▸ **What is required**
Repeat all of the material exactly, with no line missing.
── Available data ──
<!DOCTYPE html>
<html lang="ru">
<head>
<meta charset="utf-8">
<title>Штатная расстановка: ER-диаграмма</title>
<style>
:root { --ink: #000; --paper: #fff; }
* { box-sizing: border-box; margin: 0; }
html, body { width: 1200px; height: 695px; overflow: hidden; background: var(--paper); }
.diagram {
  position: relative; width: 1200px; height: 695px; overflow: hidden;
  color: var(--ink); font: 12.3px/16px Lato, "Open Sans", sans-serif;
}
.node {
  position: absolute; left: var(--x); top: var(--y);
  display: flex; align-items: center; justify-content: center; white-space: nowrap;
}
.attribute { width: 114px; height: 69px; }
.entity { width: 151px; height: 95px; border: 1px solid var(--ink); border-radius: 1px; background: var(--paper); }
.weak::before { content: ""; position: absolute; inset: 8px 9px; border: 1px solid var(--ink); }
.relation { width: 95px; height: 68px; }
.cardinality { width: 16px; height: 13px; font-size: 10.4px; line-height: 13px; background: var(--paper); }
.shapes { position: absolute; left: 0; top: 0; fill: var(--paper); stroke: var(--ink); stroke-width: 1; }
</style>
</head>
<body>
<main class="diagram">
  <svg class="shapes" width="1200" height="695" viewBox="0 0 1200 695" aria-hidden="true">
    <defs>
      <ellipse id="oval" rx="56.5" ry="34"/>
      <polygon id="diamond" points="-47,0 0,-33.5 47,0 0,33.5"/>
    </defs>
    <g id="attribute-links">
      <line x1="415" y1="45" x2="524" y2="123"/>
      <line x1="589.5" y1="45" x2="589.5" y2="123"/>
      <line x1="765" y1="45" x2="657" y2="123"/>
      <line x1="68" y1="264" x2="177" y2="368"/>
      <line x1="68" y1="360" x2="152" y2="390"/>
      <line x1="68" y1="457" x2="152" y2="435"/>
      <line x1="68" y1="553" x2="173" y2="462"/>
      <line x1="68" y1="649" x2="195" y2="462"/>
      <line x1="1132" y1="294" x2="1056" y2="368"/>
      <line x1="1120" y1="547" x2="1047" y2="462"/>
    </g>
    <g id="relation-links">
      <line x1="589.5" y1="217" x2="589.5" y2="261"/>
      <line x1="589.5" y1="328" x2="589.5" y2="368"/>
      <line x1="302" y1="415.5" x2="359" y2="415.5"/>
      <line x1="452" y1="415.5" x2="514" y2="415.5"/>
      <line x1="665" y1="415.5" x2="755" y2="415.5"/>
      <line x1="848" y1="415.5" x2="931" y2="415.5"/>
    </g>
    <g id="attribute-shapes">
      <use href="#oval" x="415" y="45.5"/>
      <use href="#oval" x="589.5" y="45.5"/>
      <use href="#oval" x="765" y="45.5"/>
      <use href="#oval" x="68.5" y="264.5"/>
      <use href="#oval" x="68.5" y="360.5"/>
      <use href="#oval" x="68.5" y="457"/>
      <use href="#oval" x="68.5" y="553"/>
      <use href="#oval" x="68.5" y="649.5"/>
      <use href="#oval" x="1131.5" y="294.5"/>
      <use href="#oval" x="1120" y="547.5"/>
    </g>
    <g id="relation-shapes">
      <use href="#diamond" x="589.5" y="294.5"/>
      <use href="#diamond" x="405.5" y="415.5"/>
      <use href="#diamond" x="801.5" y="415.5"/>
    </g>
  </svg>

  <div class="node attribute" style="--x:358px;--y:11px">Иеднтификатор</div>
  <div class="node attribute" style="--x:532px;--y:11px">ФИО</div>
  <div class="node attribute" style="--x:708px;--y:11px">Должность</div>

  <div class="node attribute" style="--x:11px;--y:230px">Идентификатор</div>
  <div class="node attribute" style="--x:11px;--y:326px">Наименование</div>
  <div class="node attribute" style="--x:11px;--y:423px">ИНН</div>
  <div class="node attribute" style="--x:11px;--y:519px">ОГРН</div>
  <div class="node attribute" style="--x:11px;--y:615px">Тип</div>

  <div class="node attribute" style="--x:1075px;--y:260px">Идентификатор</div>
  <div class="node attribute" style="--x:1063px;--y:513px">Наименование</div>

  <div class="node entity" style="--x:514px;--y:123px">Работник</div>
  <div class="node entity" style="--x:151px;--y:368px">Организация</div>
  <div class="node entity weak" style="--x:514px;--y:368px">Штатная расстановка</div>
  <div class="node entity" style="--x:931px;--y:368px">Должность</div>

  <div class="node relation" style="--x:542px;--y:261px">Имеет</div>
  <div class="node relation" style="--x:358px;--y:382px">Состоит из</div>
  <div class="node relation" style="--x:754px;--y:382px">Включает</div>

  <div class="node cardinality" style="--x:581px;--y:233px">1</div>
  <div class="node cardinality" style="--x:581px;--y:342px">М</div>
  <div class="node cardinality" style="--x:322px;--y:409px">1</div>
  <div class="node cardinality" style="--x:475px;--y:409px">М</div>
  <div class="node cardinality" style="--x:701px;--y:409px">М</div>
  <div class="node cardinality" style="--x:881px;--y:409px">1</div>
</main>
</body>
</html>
───
▸ **Written solution**
<!DOCTYPE html>
<html lang="ru">
<head>
<meta charset="utf-8">
<title>Штатная расстановка: ER-диаграмма</title>
<style>
:root { --ink: #000; --paper: #fff; }
* { box-sizing: border-box; margin: 0; }
html, body { width: 1200px; height: 695px; overflow: hidden; background: var(--paper); }
.diagram {
  position: relative; width: 1200px; height: 695px; overflow: hidden;
  color: var(--ink); font: 12.3px/16px Lato, "Open Sans", sans-serif;
}
.node {
  position: absolute; left: var(--x); top: var(--y);
  display: flex; align-items: center; justify-content: center; white-space: nowrap;
}
.attribute { width: 114px; height: 69px; }
.entity { width: 151px; height: 95px; border: 1px solid var(--ink); border-radius: 1px; background: var(--paper); }
.weak::before { content: ""; position: absolute; inset: 8px 9px; border: 1px solid var(--ink); }
.relation { width: 95px; height: 68px; }
.cardinality { width: 16px; height: 13px; font-size: 10.4px; line-height: 13px; background: var(--paper); }
.shapes { position: absolute; left: 0; top: 0; fill: var(--paper); stroke: var(--ink); stroke-width: 1; }
</style>
</head>
<body>
<main class="diagram">
  <svg class="shapes" width="1200" height="695" viewBox="0 0 1200 695" aria-hidden="true">
    <defs>
      <ellipse id="oval" rx="56.5" ry="34"/>
      <polygon id="diamond" points="-47,0 0,-33.5 47,0 0,33.5"/>
    </defs>
    <g id="attribute-links">
      <line x1="415" y1="45" x2="524" y2="123"/>
      <line x1="589.5" y1="45" x2="589.5" y2="123"/>
      <line x1="765" y1="45" x2="657" y2="123"/>
      <line x1="68" y1="264" x2="177" y2="368"/>
      <line x1="68" y1="360" x2="152" y2="390"/>
      <line x1="68" y1="457" x2="152" y2="435"/>
      <line x1="68" y1="553" x2="173" y2="462"/>
      <line x1="68" y1="649" x2="195" y2="462"/>
      <line x1="1132" y1="294" x2="1056" y2="368"/>
      <line x1="1120" y1="547" x2="1047" y2="462"/>
    </g>
    <g id="relation-links">
      <line x1="589.5" y1="217" x2="589.5" y2="261"/>
      <line x1="589.5" y1="328" x2="589.5" y2="368"/>
      <line x1="302" y1="415.5" x2="359" y2="415.5"/>
      <line x1="452" y1="415.5" x2="514" y2="415.5"/>
      <line x1="665" y1="415.5" x2="755" y2="415.5"/>
      <line x1="848" y1="415.5" x2="931" y2="415.5"/>
    </g>
    <g id="attribute-shapes">
      <use href="#oval" x="415" y="45.5"/>
      <use href="#oval" x="589.5" y="45.5"/>
      <use href="#oval" x="765" y="45.5"/>
      <use href="#oval" x="68.5" y="264.5"/>
      <use href="#oval" x="68.5" y="360.5"/>
      <use href="#oval" x="68.5" y="457"/>
      <use href="#oval" x="68.5" y="553"/>
      <use href="#oval" x="68.5" y="649.5"/>
      <use href="#oval" x="1131.5" y="294.5"/>
      <use href="#oval" x="1120" y="547.5"/>
    </g>
    <g id="relation-shapes">
      <use href="#diamond" x="589.5" y="294.5"/>
      <use href="#diamond" x="405.5" y="415.5"/>
      <use href="#diamond" x="801.5" y="415.5"/>
    </g>
  </svg>

  <div class="node attribute" style="--x:358px;--y:11px">Иеднтификатор</div>
  <div class="node attribute" style="--x:532px;--y:11px">ФИО</div>
  <div class="node attribute" style="--x:708px;--y:11px">Должность</div>

  <div class="node attribute" style="--x:11px;--y:230px">Идентификатор</div>
  <div class="node attribute" style="--x:11px;--y:326px">Наименование</div>
  <div class="node attribute" style="--x:11px;--y:423px">ИНН</div>
  <div class="node attribute" style="--x:11px;--y:519px">ОГРН</div>
  <div class="node attribute" style="--x:11px;--y:615px">Тип</div>

  <div class="node attribute" style="--x:1075px;--y:260px">Идентификатор</div>
  <div class="node attribute" style="--x:1063px;--y:513px">Наименование</div>

  <div class="node entity" style="--x:514px;--y:123px">Работник</div>
  <div class="node entity" style="--x:151px;--y:368px">Организация</div>
  <div class="node entity weak" style="--x:514px;--y:368px">Штатная расстановка</div>
  <div class="node entity" style="--x:931px;--y:368px">Должность</div>

  <div class="node relation" style="--x:542px;--y:261px">Имеет</div>
  <div class="node relation" style="--x:358px;--y:382px">Состоит из</div>
  <div class="node relation" style="--x:754px;--y:382px">Включает</div>

  <div class="node cardinality" style="--x:581px;--y:233px">1</div>
  <div class="node cardinality" style="--x:581px;--y:342px">М</div>
  <div class="node cardinality" style="--x:322px;--y:409px">1</div>
  <div class="node cardinality" style="--x:475px;--y:409px">М</div>
  <div class="node cardinality" style="--x:701px;--y:409px">М</div>
  <div class="node cardinality" style="--x:881px;--y:409px">1</div>
</main>
</body>
</html>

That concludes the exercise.